** What to produce **
Go through the entries one line at a time, and gather every line that has the word "ratio".
- - -
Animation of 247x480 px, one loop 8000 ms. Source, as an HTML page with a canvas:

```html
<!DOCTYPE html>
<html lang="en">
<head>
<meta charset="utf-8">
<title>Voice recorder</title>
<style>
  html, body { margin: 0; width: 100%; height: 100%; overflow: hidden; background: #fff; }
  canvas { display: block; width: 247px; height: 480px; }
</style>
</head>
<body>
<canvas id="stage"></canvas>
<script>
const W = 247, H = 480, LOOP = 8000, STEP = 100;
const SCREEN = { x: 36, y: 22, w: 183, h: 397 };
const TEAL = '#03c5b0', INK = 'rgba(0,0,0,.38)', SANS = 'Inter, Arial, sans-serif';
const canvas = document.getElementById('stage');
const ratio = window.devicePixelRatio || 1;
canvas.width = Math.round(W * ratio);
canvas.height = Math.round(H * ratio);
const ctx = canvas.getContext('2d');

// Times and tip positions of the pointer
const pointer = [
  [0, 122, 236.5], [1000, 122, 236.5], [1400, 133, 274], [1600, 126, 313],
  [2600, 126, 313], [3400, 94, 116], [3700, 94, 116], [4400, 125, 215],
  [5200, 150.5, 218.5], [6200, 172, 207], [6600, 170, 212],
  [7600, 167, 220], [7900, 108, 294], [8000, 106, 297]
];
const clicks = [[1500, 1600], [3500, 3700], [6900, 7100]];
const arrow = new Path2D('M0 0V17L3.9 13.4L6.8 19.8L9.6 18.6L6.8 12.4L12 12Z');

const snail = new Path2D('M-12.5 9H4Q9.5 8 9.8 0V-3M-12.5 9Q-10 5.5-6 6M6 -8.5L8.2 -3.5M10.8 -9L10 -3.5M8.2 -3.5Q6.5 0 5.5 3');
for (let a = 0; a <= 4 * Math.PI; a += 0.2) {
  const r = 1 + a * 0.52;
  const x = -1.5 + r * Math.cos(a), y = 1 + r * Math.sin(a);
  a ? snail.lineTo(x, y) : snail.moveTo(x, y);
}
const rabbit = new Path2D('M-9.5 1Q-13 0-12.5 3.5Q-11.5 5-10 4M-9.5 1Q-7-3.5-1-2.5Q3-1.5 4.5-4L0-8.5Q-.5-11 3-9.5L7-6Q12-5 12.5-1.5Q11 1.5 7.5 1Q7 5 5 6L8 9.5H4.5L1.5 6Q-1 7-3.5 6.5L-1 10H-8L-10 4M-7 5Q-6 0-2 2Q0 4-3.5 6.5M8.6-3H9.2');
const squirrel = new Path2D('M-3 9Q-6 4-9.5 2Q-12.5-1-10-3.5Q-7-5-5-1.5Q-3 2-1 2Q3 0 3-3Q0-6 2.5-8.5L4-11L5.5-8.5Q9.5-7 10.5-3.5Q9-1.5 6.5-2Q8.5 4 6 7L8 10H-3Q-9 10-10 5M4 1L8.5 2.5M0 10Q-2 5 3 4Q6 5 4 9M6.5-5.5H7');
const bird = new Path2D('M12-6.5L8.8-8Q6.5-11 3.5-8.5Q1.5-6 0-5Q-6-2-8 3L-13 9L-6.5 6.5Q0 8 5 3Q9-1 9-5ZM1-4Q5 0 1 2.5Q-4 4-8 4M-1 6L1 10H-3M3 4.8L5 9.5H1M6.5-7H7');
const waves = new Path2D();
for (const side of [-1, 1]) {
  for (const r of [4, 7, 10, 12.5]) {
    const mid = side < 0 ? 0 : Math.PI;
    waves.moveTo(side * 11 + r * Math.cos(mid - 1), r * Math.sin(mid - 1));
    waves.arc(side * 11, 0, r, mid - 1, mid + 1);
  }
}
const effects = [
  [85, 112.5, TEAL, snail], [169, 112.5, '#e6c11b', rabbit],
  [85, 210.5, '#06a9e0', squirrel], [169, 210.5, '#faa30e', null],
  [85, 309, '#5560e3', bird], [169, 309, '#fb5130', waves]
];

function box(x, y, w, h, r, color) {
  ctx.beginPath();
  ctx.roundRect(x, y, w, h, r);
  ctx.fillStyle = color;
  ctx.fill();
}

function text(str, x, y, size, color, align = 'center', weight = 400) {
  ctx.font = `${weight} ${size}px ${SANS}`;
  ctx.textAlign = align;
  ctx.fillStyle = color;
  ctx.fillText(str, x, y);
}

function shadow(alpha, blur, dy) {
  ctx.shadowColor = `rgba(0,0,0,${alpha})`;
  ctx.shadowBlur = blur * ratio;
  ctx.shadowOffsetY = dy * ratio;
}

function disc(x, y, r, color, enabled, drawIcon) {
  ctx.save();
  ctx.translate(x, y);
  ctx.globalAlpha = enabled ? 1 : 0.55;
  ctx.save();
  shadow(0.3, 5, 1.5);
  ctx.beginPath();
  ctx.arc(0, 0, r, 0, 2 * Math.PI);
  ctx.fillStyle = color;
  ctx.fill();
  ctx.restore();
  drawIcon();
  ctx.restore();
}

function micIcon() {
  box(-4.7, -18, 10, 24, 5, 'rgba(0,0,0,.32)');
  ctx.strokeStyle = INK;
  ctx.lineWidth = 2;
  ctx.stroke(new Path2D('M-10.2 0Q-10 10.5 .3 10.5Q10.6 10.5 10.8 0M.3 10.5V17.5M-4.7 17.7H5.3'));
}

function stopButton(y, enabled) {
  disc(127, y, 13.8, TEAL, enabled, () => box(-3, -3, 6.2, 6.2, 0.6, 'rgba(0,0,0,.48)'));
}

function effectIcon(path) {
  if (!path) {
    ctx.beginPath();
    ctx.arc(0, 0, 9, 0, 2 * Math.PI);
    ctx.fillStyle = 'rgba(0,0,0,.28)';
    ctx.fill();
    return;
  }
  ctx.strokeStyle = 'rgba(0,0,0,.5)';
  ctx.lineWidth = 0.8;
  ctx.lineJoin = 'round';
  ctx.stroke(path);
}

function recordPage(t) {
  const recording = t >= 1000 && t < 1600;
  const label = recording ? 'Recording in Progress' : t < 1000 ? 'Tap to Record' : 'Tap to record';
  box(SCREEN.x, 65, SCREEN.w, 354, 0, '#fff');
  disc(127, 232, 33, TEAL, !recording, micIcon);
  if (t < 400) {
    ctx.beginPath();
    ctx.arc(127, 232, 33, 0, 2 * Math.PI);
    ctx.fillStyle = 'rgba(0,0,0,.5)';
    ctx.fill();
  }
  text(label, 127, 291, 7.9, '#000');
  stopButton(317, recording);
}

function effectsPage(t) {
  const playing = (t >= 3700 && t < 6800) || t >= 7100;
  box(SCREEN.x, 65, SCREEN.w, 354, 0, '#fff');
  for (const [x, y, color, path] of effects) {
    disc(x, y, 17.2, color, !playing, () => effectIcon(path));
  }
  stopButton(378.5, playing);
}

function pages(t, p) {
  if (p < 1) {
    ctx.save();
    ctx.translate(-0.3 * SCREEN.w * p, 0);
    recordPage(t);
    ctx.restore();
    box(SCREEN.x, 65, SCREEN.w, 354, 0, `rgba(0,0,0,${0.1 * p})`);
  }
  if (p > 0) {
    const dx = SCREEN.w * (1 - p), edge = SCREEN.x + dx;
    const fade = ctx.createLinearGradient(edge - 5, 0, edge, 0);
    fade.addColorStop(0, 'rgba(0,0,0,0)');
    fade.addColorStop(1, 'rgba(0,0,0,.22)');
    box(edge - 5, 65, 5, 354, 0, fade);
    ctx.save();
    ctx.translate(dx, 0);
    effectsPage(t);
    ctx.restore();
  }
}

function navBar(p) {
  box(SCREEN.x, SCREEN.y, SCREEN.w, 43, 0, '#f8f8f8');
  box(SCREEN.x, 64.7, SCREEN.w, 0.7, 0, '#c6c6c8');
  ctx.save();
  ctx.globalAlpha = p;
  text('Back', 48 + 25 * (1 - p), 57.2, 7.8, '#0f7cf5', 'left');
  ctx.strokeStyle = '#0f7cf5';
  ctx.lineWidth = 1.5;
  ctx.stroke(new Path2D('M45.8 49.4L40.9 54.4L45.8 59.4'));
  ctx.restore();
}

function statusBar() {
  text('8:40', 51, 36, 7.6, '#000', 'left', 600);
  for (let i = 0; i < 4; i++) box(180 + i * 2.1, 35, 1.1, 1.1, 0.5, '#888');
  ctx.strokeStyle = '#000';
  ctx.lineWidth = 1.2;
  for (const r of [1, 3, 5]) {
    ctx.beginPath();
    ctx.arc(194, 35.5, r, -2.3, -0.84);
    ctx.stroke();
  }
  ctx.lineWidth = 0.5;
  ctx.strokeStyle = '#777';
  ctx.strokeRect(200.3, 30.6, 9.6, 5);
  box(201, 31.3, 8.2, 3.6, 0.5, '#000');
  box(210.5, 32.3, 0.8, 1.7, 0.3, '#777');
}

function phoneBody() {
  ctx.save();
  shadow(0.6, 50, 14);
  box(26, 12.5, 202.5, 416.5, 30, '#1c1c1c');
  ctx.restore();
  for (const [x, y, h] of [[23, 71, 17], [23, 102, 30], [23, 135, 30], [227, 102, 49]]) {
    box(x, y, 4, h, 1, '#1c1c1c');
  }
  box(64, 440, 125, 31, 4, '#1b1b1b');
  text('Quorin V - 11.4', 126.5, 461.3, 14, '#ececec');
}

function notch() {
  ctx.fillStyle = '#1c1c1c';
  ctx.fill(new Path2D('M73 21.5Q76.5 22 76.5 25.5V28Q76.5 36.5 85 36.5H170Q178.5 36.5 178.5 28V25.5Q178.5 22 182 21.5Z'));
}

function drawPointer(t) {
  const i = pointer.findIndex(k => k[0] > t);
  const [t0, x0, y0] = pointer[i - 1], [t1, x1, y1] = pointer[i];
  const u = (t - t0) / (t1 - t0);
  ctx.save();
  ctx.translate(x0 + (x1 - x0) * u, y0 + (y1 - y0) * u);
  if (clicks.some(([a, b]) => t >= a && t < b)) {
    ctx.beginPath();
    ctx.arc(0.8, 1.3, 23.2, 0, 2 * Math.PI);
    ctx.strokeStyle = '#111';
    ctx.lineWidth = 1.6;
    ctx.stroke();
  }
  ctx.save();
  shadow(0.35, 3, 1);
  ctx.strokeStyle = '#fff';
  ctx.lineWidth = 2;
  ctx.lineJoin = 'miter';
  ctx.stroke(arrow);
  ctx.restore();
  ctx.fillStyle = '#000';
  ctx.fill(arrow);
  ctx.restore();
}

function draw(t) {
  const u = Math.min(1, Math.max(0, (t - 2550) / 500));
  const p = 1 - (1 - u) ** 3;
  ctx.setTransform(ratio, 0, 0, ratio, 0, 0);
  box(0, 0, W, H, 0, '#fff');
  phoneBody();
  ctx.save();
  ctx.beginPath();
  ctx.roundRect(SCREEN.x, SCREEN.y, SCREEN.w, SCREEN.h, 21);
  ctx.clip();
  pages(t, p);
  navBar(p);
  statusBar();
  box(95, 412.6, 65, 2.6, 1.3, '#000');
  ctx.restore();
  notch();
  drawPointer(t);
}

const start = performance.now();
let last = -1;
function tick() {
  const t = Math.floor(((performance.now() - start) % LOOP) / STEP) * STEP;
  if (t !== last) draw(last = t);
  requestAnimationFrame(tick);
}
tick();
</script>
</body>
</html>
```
- - -
** Output **
const ratio = window.devicePixelRatio || 1;
canvas.width = Math.round(W * ratio);
canvas.height = Math.round(H * ratio);
  ctx.shadowBlur = blur * ratio;
  ctx.shadowOffsetY = dy * ratio;
  ctx.setTransform(ratio, 0, 0, ratio, 0, 0);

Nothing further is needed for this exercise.